There is no Central Feminism Committee standing ready to audit you if you keep dating this guy. There’s just you and him and a room and the choices you make there. That’s all there ever is for anyone.
Edited to Add: I’m not trying to minimize the problems of human trafficking or underage prostitution (scroll down for the good stuff). I think we can take it for granted that those things are bad! I’m saying: Ask him what happened. I’m not saying prostitution is no big deal! I’m saying: Ask him what happened. I’m not saying keep dating someone if you find out unsavory things about his sexual past, like, whatever, at least you have a boyfriend! I’m saying: Ask him what happened. Because I think it’s better to deal with truth than speculation.
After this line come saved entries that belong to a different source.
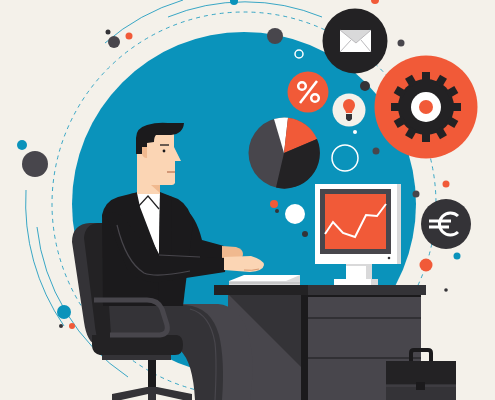
<!DOCTYPE html>
<html lang="en">
<head>
<meta charset="utf-8">
<title>Businessman at his desk</title>
<style>
:root {
  --cream: #f4f1ea;
  --blue: #0a93bb;
  --orange: #f15a38;
  --ink: #232224;
  --black: #1b1a1c;
  --charcoal: #343337;
  --grey: #48464c;
  --skin: #fbd5b4;
  --skin-shade: #f0b98f;
  --white: #fff;
  --shade: #d9d9da;
}
html, body { margin: 0; height: 100%; overflow: hidden; background: var(--cream); }
svg { display: block; width: 495px; height: 400px; }
.cream { fill: var(--cream); }
.blue { fill: var(--blue); }
.orange { fill: var(--orange); }
.ink { fill: var(--ink); }
.black { fill: var(--black); }
.charcoal { fill: var(--charcoal); }
.grey { fill: var(--grey); }
.skin { fill: var(--skin); }
.skin-shade { fill: var(--skin-shade); }
.white { fill: var(--white); }
.shade { fill: var(--shade); }
.orbit { fill: none; stroke: var(--blue); stroke-width: 0.8; }
.dashed { stroke-dasharray: 4 4; }
.outline { fill: none; stroke: var(--white); stroke-width: 1.5; }
.seam { fill: none; stroke: var(--grey); stroke-width: 1.2; }
.symbol { fill: none; stroke: var(--white); stroke-width: 3; }
</style>
</head>
<body>
<svg viewBox="0 0 495 400" role="img" aria-label="Businessman working at a computer, surrounded by business icons">
  <defs>
    <rect id="tooth" x="-4" y="-35" width="8" height="10"/>
    <g id="tooth-row">
      <use href="#tooth"/>
      <use href="#tooth" transform="rotate(30)"/>
      <use href="#tooth" transform="rotate(60)"/>
    </g>
  </defs>

  <rect class="cream" width="495" height="400"/>

  <g id="orbits">
    <circle class="orbit dashed" cx="244" cy="204" r="192"/>
    <path class="orbit" d="M105 43A213 213 0 0 1 183 0"/>
    <path class="orbit" d="M168 17A203 203 0 0 1 322 17"/>
    <path class="orbit" d="M26 190A218 218 0 0 0 64 326"/>
    <path class="orbit" d="M37 227A208 208 0 0 0 128 377"/>
  </g>
  <circle class="blue" cx="244" cy="204" r="172"/>

  <g id="dots">
    <circle class="blue" cx="234" cy="1" r="4"/>
    <circle class="charcoal" cx="108" cy="32" r="2.5"/>
    <circle class="grey" cx="114" cy="42" r="6"/>
    <circle class="orange" cx="129" cy="36" r="3.5"/>
    <circle class="blue" cx="22" cy="145" r="5"/>
    <circle class="grey" cx="35" cy="164" r="13"/>
    <circle class="blue" cx="64" cy="312" r="7"/>
    <circle class="charcoal" cx="61" cy="326" r="2"/>
    <circle class="orange" cx="72" cy="326" r="3"/>
    <circle class="grey" cx="275" cy="36" r="8"/>
    <circle class="outline" cx="299" cy="54" r="4"/>
    <circle class="orange" cx="375" cy="0" r="4"/>
    <circle class="grey" cx="401" cy="43" r="3.5"/>
    <circle class="white" cx="355" cy="132" r="2"/>
    <circle class="grey" cx="376" cy="151" r="3.5"/>
    <circle class="outline" cx="345" cy="158" r="13"/>
    <circle class="orange" cx="446" cy="184" r="3.5"/>
    <circle class="grey" cx="416" cy="194" r="3.5"/>
    <circle class="orange" cx="274" cy="204" r="4"/>
    <circle class="charcoal" cx="277" cy="211" r="2"/>
    <circle class="white" cx="295" cy="214" r="10"/>
    <circle class="charcoal" cx="305" cy="234" r="3"/>
    <circle class="orange" cx="426" cy="265" r="6.5"/>
    <circle class="blue" cx="457" cy="256" r="3.5"/>
    <circle class="charcoal" cx="446" cy="290" r="1.8"/>
  </g>

  <g id="mail-icon">
    <circle class="ink" cx="355" cy="41" r="32.5"/>
    <rect class="white" x="340" y="30" width="31" height="22"/>
    <path class="shade" d="M340 30H371L356 43Z"/>
    <path d="M340 30L356 43L371 30M340 52L351 40M371 52L361 40" fill="none" stroke="#bbbabd"/>
  </g>

  <g id="gear-icon">
    <circle class="orange" cx="426" cy="107" r="51.5"/>
    <g class="ink" transform="translate(426 107)">
      <circle r="28"/>
      <use href="#tooth-row"/>
      <use href="#tooth-row" transform="rotate(90)"/>
      <use href="#tooth-row" transform="rotate(180)"/>
      <use href="#tooth-row" transform="rotate(270)"/>
      <circle class="white" r="15"/>
      <circle class="orange" r="7"/>
    </g>
    <circle class="charcoal" cx="365" cy="86" r="5"/>
  </g>

  <g id="percent-icon">
    <circle class="orange" cx="308" cy="92" r="20.5"/>
    <g class="symbol">
      <circle cx="302" cy="86" r="3.8" stroke-width="2.5"/>
      <circle cx="315" cy="98" r="3.8" stroke-width="2.5"/>
      <path d="M317 81L300 103" stroke-width="2.5"/>
    </g>
  </g>

  <g id="idea-icon">
    <circle class="cream" cx="349" cy="110" r="16.5"/>
    <path class="orange" d="M346 113C346 110 343 109 343 105A6 6 0 0 1 355 105C355 109 352 110 352 113Z"/>
    <path class="charcoal" d="M346 114H352V119L350 121H348L346 119Z"/>
  </g>

  <g id="pie-chart">
    <circle class="grey" cx="284" cy="153" r="35.5"/>
    <path class="white" d="M284 153L274 119A35.5 35.5 0 0 1 288 117.700Z"/>
    <path class="orange" d="M284 153L288 117.700A35.5 35.5 0 0 1 317 139Z"/>
    <path class="ink" d="M284 153L317 139A35.5 35.5 0 0 1 276 187.600Z"/>
  </g>

  <g id="euro-icon">
    <circle class="charcoal" cx="446" cy="224" r="25"/>
    <path class="symbol" d="M458 216A11 11 0 1 0 458 232M429 221H451M429 227H449" stroke-width="2.6"/>
  </g>

  <g id="computer">
    <path class="white" d="M315 184H397V264H315Z"/>
    <path class="shade" d="M397 184H401V264H397Z"/>
    <rect class="grey" x="320" y="189" width="71" height="65"/>
    <rect class="orange" x="325" y="194" width="61" height="55"/>
    <path d="M325 234L333 222L343 233L355 237L366 215L377 216L386 204" fill="none" stroke="#fff" stroke-width="2"/>
    <circle class="charcoal" cx="389" cy="258" r="1.3"/>
    <rect class="shade" x="346" y="264" width="26" height="17"/>
    <rect class="white" x="346" y="266" width="20" height="15"/>
    <path class="white" d="M334 279H378V285H334Z"/>
    <path class="shade" d="M371 279H378V285H371Z"/>
  </g>

  <g id="papers">
    <path class="white" d="M229 281L244 275H300V285H229Z"/>
    <path class="shade" d="M229 281H286L300 275V285H229Z"/>
    <path d="M229 283H300" stroke="#aaa" stroke-width="0.8"/>
  </g>

  <g id="desk">
    <rect class="charcoal" x="228" y="294" width="80" height="106"/>
    <path class="grey" d="M228 294L301 367V400H228Z"/>
    <rect class="black" x="301" y="294" width="7" height="106"/>
    <rect class="grey" x="308" y="294" width="113" height="106"/>
    <path d="M308 318H421M308 358H421" stroke="#1b1a1c" stroke-width="1.2"/>
    <rect class="black" x="308" y="294" width="113" height="3"/>
    <rect class="ink" x="214" y="285" width="212" height="10"/>
    <rect class="charcoal" x="308" y="285" width="118" height="10"/>
  </g>

  <g id="briefcase">
    <path d="M411 362V353Q411 350 414 350H428Q431 350 431 353V362" fill="none" stroke="#1b1a1c" stroke-width="4"/>
    <rect class="charcoal" x="386" y="361" width="70" height="39"/>
    <path class="ink" d="M386 361H456V384H386Z"/>
    <path d="M386 386H456" stroke="#48464c"/>
    <rect class="black" x="416" y="382" width="9" height="8"/>
  </g>

  <g id="chair-back">
    <path class="charcoal" d="M72 242Q72 224 90 223H108V345H97Q87 343 84 322Z"/>
    <path class="ink" d="M84 238Q85 224 98 223H116V350H101Q96 340 94 318Z"/>
  </g>

  <g id="legs">
    <path class="grey" d="M165 304H218Q239 306 247 330Q252 345 253 370L250 400H215V350Z"/>
    <path class="charcoal" d="M109 305H186Q211 307 219 335Q225 360 222 400H195Q193 362 180 350H112Z"/>
    <path class="seam" d="M190 309Q210 314 215 343Q217 362 215 400"/>
  </g>

  <g id="businessman">
    <path class="black" d="M160 205L184 208Q196 216 202 240L224 246V260L190 262Z"/>
    <path class="skin-shade" d="M222 246L236 247Q243 249 243 254Q243 259 237 260L222 259Z"/>
    <path class="black" d="M102 215Q105 201 118 197L138 192H160L178 199Q190 206 193 224L183 306H103Z"/>
    <path class="white" d="M137 193H160L159 254L145 228L137 204Z"/>
    <path d="M137 208L148 196L159 209" fill="none" stroke="#232224" stroke-width="1.2"/>
    <path class="black" d="M130 194L137 193L140 207L158 254L159 306H130Z"/>
    <path class="black" d="M160 193L172 197L171 262L159 256Z"/>
    <path class="black" d="M105 213Q119 208 130 226L154 255L226 258L225 272L160 282Q140 284 127 269Z"/>
    <path class="seam" d="M117 225Q126 262 144 273Q156 278 190 271M159 255L200 257"/>
    <path class="skin" d="M224 257L251 256Q264 260 264 265Q263 271 250 272L224 270Z"/>
    <path d="M244 270Q252 271 259 269" fill="none" stroke="#d99b72"/>
    <path class="skin-shade" d="M137 176H160V193H137Z"/>
    <path class="skin" d="M137 138L145 132H174V147L181 161H175V183Q174 185 172 185H160V194H137Z"/>
    <path class="skin-shade" d="M160 185H151L160 193Z"/>
    <path class="black" d="M136 154V138Q136 128 147 125Q157 122 168 123H184Q183 134 171 135H156Q154 137 154 142L147 143V152H142V154Z"/>
    <path class="skin-shade" d="M142 147H147V158Q142 158 142 152Z"/>
    <circle class="black" cx="164" cy="151" r="1.4"/>
    <path d="M160 145H169" stroke="#1b1a1c" stroke-width="1.3"/>
    <path d="M167 172H175" stroke="#b9704f" stroke-width="1.2"/>
  </g>

  <g id="chair-seat">
    <path class="ink" d="M92 335H177Q183 336 183 345Q183 355 175 355H100Q92 353 92 345Z"/>
    <rect class="charcoal" x="102" y="355" width="69" height="5"/>
    <path d="M94 300H147Q158 300 162 309L167 325Q169 334 160 335H110" fill="none" stroke="#48464c" stroke-width="5"/>
    <path class="black" d="M148 360H156V388H148Z"/>
    <path class="charcoal" d="M112 400V394L147 387H157L192 394V400H183L156 394V400H148V394L121 400Z"/>
  </g>
</svg>
</body>
</html>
Because it’s an opportunity to get a first person account of what that whole thing is like. Because he himself may have very complex feelings about it after the fact. Because prostitution is so widespread that there have to be a lot of men we know who have bought sex and not been honest about it, so it makes it almost impossible to have an honest conversation about the subject. Because there’s something problematic about the “Well, he’s just a young military guy on shore leave, of course he bought hookers!” attitude, but servicewomen can’t get access to reproductive health care or protection from sexual assault and maybe those two attitudes are linked, like, A LOT.
But the global and systemic become personal and specific when two human beings are in a room together, and it matters how you treat each other. So why not ask him about it? What do you lose by asking him?